What follows is the thank you note that Courtney Farnon, one of our Deacons, wrote to those who attended the Mini-Mission trip on Saturday.  A group got up early on Saturday and drove 2 hours to Mansfield to the Impound Barn, the place where horses are taken if they are removed from their “homes” due to neglect or abuse.  She has given me permission to post it here.

Hello All!

I just wanted to personally thank EVERYONE who went yesterday – we had an amazing day and got so much accomplished.  I have gotten feedback from the two ladies at the barn as well as others who worked last night and today.  No one can believe how willing everyone was to work and how much work was completed.  This meant the world to me to have you guys get to see what I do for a living and for the church to give a little bit back.  The horses didn’t have a choice in what has happened to them, but once they come into state custody, it is nice for them to have facilities that are well-maintained and make their rehabilitation that much easier.

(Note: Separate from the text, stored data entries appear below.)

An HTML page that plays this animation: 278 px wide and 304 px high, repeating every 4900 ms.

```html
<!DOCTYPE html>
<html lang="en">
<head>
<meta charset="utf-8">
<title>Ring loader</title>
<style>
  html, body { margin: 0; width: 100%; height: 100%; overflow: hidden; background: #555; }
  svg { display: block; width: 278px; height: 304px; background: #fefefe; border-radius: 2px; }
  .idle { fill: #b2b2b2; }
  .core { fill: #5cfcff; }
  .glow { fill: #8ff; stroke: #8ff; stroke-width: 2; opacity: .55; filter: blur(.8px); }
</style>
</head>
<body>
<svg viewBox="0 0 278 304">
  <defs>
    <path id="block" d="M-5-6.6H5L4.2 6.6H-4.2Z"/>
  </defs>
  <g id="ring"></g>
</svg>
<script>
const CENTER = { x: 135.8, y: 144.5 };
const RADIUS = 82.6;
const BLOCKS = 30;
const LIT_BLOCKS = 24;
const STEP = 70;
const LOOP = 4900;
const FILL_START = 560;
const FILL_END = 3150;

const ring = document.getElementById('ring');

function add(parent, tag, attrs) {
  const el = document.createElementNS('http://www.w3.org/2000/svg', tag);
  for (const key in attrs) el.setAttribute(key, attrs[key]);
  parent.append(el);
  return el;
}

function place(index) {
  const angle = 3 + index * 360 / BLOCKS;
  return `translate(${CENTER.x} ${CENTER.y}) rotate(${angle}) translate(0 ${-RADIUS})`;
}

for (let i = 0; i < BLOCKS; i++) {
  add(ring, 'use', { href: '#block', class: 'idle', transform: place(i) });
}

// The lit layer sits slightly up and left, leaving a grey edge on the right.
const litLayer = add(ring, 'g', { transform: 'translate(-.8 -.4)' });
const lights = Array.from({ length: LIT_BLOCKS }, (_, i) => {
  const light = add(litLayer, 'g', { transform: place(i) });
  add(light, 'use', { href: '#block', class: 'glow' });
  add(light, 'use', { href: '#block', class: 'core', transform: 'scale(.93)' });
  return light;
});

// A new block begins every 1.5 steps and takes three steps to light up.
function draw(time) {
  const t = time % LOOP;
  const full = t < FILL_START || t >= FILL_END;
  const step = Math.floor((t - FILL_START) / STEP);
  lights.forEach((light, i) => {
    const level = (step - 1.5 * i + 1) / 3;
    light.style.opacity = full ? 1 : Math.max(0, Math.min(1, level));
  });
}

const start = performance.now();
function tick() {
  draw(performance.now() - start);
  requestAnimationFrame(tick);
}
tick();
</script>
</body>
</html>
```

Now I can think of our fun every time I chase a horse around the pasture that has been newly dragged by Tzelda, Austin, Savannah and her friend (with the newly painted fence thanks to Sean, Mr Steed, Nanette and Marge).  I can appreciate our church every time I nearly get bucked off test-riding horses wearing the bridles that are so newly polished by Katie, Allison and Mary.  I can let out an evil laugh every time I watch the horses NOT be able to bend the fence down to reach the grass that is “always greener on the other side” of the new fence that Tommy and Jake constructed.  The roof of the run-in shed that Clay, Kathryn and Mike so carefully (and crazily if you ask me!) repaired will bring a smile to my face every time I watch a mother and her young foal be able to get out of the rain.  I will think of Denise next time that I drop feed into the freshly cleaned feed buckets.  I will think of the “little engine that could” attitude that Wes and Pat maintained as they continued to try to get the pressure washer started.  Every time I see an overweight (formerly half-starved) horse, I will think of the hay that Ross and Charlotte so lovingly donated (and handled more than they imagined!).  These acts, some of which seem so small, really do mean the world to the horses, and to me!  You guys are one reason why I love FPC so much!

Thank you!

Courtney